Supplied information:
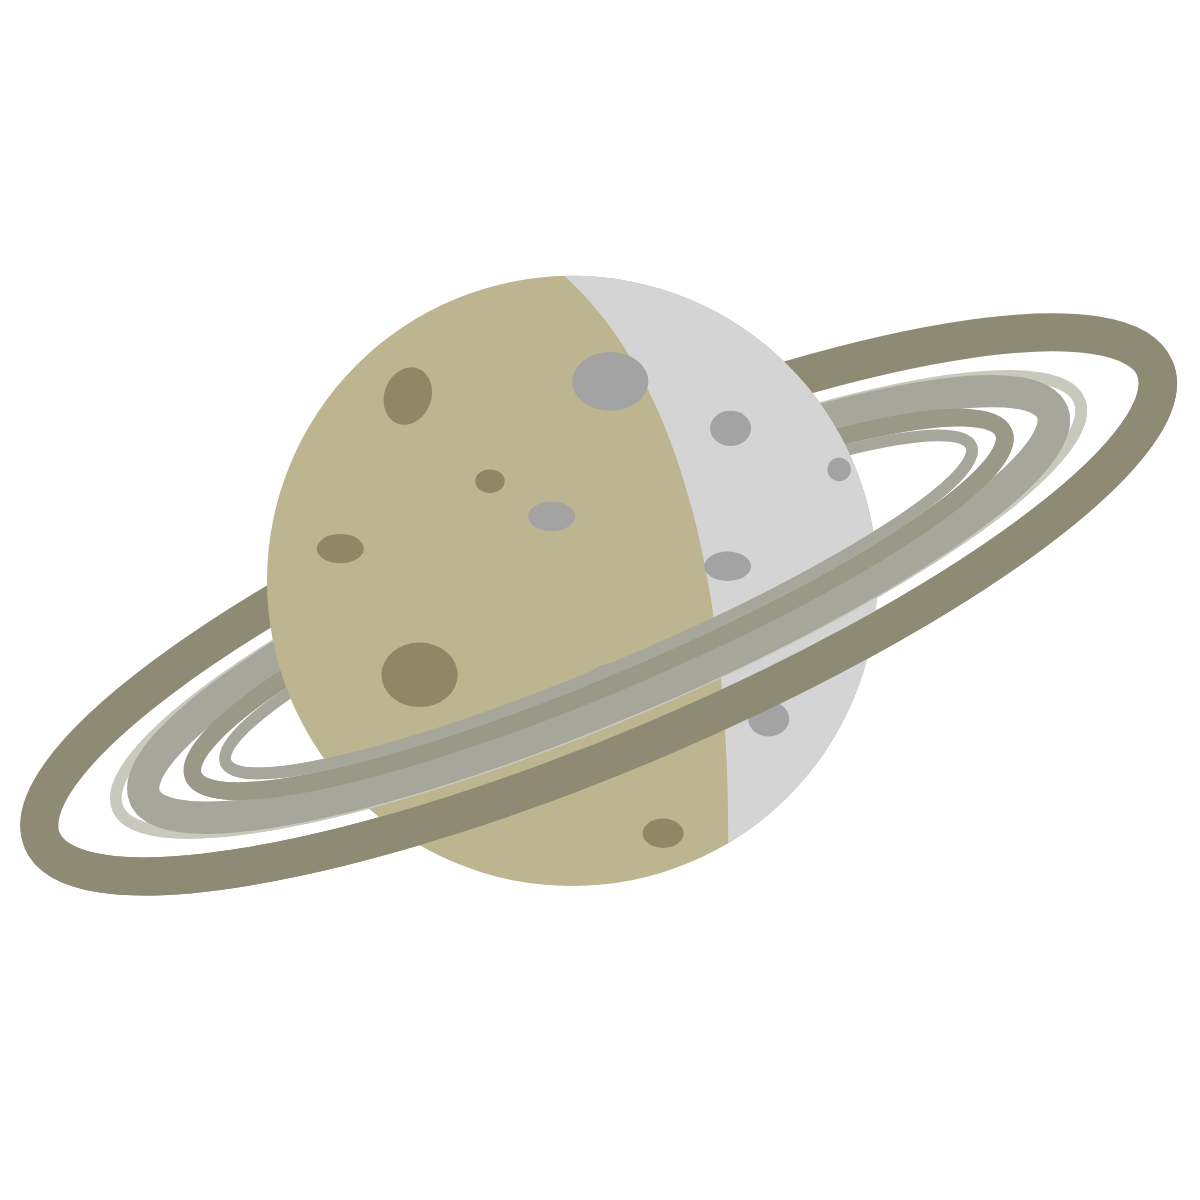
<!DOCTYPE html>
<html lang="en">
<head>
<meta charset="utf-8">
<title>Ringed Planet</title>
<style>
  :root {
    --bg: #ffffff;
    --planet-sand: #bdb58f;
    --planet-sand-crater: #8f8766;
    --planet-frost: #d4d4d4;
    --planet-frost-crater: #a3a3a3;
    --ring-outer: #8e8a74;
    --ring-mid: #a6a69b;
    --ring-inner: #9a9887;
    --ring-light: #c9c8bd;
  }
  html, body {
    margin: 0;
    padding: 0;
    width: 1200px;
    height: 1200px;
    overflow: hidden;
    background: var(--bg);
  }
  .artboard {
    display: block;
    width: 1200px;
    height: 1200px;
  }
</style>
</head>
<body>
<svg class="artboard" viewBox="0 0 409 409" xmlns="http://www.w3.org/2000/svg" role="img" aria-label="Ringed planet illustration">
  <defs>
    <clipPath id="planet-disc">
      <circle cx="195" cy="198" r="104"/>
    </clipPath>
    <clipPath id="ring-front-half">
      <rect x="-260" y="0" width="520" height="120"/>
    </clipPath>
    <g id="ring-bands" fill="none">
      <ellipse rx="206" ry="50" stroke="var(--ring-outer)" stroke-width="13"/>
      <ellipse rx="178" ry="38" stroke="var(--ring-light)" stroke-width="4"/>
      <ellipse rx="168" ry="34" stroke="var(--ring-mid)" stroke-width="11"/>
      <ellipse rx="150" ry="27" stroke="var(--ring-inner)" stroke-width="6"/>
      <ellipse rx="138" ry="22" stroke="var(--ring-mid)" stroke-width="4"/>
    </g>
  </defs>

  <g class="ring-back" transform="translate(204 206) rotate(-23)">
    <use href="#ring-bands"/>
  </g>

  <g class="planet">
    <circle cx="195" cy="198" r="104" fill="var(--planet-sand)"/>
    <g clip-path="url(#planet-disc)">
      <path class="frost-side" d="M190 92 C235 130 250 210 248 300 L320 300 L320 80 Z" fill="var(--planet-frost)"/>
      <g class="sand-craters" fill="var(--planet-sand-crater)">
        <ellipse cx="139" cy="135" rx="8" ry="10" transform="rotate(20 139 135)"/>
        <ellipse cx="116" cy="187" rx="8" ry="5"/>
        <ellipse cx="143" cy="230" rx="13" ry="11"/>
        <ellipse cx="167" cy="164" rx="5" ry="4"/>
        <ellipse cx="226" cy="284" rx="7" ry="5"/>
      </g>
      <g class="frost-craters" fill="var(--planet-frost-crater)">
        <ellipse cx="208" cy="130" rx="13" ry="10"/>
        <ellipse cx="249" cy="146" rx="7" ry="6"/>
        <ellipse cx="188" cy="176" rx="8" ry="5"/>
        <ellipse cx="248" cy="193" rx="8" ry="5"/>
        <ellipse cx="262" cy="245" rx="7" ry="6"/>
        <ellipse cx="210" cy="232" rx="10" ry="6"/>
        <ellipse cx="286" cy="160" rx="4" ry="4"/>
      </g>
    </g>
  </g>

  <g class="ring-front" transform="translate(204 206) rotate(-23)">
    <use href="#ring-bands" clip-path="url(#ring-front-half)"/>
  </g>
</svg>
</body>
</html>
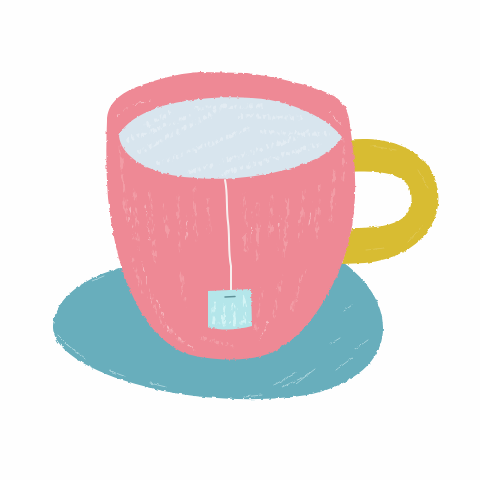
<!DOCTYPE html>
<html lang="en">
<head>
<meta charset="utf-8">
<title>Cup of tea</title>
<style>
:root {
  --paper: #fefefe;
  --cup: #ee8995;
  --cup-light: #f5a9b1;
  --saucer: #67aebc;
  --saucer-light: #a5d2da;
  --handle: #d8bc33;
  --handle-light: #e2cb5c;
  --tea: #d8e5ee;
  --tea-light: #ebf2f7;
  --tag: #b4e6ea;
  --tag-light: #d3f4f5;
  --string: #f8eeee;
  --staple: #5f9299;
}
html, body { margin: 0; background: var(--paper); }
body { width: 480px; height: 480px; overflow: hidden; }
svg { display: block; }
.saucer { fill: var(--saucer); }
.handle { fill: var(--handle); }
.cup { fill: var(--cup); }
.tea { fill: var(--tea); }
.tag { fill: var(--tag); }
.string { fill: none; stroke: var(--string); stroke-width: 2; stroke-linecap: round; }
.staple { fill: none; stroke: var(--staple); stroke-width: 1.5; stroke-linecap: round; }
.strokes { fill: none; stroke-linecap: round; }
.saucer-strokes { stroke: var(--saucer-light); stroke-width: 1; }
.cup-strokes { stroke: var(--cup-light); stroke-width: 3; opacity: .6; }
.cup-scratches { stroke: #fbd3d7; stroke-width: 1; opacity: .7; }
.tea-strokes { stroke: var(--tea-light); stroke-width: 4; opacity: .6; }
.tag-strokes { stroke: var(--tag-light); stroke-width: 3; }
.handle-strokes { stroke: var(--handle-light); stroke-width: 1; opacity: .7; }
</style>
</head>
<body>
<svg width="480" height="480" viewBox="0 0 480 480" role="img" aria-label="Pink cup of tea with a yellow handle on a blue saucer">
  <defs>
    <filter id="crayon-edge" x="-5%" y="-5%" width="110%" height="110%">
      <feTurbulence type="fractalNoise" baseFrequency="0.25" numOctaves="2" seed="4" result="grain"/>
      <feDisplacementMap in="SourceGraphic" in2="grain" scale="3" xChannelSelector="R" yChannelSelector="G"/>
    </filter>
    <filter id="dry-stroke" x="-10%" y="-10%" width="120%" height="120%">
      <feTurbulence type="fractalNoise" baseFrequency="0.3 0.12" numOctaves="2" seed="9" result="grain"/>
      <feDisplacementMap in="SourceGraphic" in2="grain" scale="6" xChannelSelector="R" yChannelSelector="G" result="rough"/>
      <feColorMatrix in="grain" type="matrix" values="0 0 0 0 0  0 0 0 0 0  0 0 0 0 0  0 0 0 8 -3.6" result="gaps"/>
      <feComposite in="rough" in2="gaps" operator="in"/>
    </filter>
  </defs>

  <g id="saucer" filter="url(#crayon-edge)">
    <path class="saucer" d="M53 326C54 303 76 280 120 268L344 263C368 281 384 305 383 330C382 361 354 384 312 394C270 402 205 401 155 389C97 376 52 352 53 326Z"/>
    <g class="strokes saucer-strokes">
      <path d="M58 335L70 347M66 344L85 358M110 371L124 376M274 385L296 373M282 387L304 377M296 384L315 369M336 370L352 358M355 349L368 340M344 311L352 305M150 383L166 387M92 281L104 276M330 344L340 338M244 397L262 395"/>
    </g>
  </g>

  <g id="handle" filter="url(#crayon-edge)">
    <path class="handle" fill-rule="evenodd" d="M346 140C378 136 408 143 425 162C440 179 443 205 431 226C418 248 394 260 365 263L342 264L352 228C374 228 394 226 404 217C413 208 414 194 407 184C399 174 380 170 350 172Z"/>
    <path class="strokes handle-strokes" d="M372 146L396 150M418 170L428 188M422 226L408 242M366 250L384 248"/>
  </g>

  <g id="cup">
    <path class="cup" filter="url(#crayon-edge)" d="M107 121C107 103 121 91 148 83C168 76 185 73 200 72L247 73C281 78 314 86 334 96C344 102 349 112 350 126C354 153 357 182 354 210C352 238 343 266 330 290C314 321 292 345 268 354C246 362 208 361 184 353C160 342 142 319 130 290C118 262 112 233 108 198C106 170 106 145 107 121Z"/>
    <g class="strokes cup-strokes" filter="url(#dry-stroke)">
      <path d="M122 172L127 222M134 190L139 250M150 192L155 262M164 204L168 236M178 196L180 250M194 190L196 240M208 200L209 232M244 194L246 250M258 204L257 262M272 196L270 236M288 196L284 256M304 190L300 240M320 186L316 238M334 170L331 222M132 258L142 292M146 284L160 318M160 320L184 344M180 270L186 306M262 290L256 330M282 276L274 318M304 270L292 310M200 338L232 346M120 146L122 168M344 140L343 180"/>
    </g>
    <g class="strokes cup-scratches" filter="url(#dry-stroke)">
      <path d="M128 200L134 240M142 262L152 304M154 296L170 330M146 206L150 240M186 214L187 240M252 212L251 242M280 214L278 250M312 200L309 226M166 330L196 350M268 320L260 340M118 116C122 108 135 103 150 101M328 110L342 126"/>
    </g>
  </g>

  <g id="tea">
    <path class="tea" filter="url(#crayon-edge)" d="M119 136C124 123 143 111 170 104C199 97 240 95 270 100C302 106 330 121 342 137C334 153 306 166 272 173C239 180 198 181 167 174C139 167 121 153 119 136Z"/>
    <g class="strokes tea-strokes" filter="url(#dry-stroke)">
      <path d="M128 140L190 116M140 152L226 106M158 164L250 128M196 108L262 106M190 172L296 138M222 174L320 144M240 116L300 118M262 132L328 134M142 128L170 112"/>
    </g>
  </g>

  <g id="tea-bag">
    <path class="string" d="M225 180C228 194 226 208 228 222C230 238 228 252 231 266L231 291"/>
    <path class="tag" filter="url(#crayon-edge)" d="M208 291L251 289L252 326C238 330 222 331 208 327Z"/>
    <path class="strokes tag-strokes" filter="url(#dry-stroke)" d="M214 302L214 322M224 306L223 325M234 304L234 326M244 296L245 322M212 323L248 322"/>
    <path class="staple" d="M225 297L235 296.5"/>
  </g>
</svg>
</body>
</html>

What this task involves: The word to find is "body". Copy every line of the records that holds it.

Result of this task:
  html, body {
<body>
</body>
html, body { margin: 0; background: var(--paper); }
body { width: 480px; height: 480px; overflow: hidden; }
<body>
</body>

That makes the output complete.